When I was in third or fourth grade, I started a writers’ club and invited a bunch of my friends to join. We had our first meeting at my house and I was all in a kerfuffle about who would come and what kind of story they would bring. The first guest to arrive showed me her story about a beautiful black horse. At first I was impressed. Then it dawned on me that she had simply copied Black Beauty.
“You can’t do that!” I scolded. Plagiarism wasn’t in my vocabulary yet, but I was indignantly aware of the concept. Later, my mother scolded me. “Let her write what she wants,” she said. “What do you care?”
A few more members arrived and I was giddy with power, having appointed myself president.

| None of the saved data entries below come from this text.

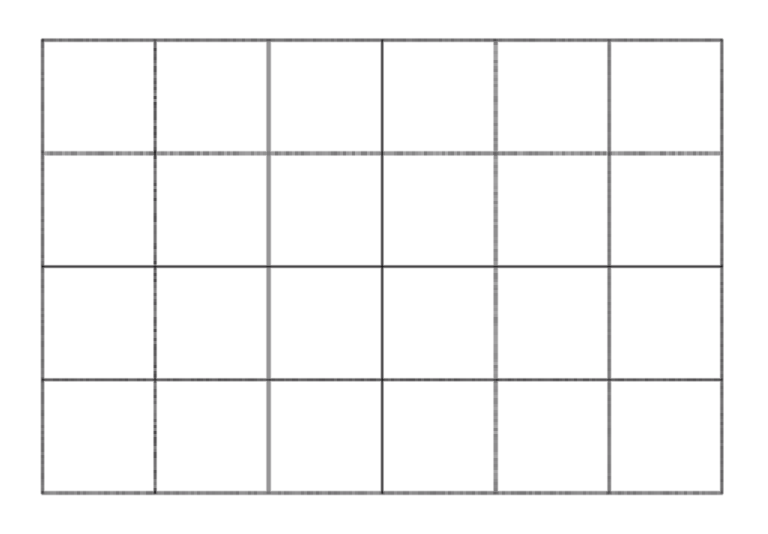
Give the GLSL for this pattern, as a WebGL 2 fragment shader.

```glsl
#version 300 es
precision highp float;

uniform vec2 u_resolution;
out vec4 fragColor;

float hash(float n) {
  return fract(sin(n * 12.9898) * 43758.5453);
}

// Ink of one rule: wider rules are paler, worn ones are finely ticked.
float ruleInk(float across, float along, float reach, float halfWidth, float wear, float seed) {
  float soft = max(0.0023, 0.7 / u_resolution.y);
  float body = 1.0 - smoothstep(halfWidth - soft, halfWidth + soft, abs(across));
  float ends = 1.0 - smoothstep(reach, reach + 0.004, abs(along));
  float tick = hash(floor(along / 0.0056) + seed * 37.0) - 0.5;
  float strength = 0.0035 / (2.0 * halfWidth);
  return body * ends * strength * (1.0 + wear * tick);
}

void main() {
  vec2 p = (gl_FragCoord.xy - 0.5 * u_resolution) / u_resolution.y;
  p -= vec2(-0.0034, 0.0008);
  vec2 halfSize = vec2(0.636, 0.424);

  // Half width and wear of each rule, left to right and bottom to top
  vec2 columnStyle[7] = vec2[7](
    vec2(0.0031, 0.15), vec2(0.0029, 0.4), vec2(0.0042, 0.0), vec2(0.0024, 0.0),
    vec2(0.0041, 0.3), vec2(0.0034, 0.1), vec2(0.0030, 0.15));
  vec2 rowStyle[5] = vec2[5](
    vec2(0.0036, 0.25), vec2(0.0027, 0.15), vec2(0.0024, 0.0),
    vec2(0.0040, 0.4), vec2(0.0032, 0.15));

  // Nearest rule of a grid six cells across and four down
  vec2 index = clamp(round(p / vec2(0.2126, 0.212)), vec2(-3.0, -2.0), vec2(3.0, 2.0));
  vec2 rule = clamp(index * vec2(0.2126, 0.212), -halfSize, halfSize);
  vec2 column = columnStyle[int(index.x) + 3];
  vec2 row = rowStyle[int(index.y) + 2];

  float vertical = ruleInk(p.x - rule.x, p.y, halfSize.y, column.x, column.y, index.x + 4.0);
  float horizontal = ruleInk(p.y - rule.y, p.x, halfSize.x, row.x, row.y, index.y + 14.0);

  // Dark neutral ink on white, slightly deeper at the crossings
  float ink = max(vertical, horizontal) + 0.25 * min(vertical, horizontal);
  fragColor = vec4(mix(vec3(1.0), vec3(0.01, 0.0, 0.01), min(ink, 1.0)), 1.0);
}
```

“Can’t we say we’re writing but just play?” asked one of the arrivals. I was furious but held my tongue. I gave in to the small troupe and we played with My Little Ponies and Barbie Dolls while I grumbled to myself and lamented the first and last meeting of my writers’ club.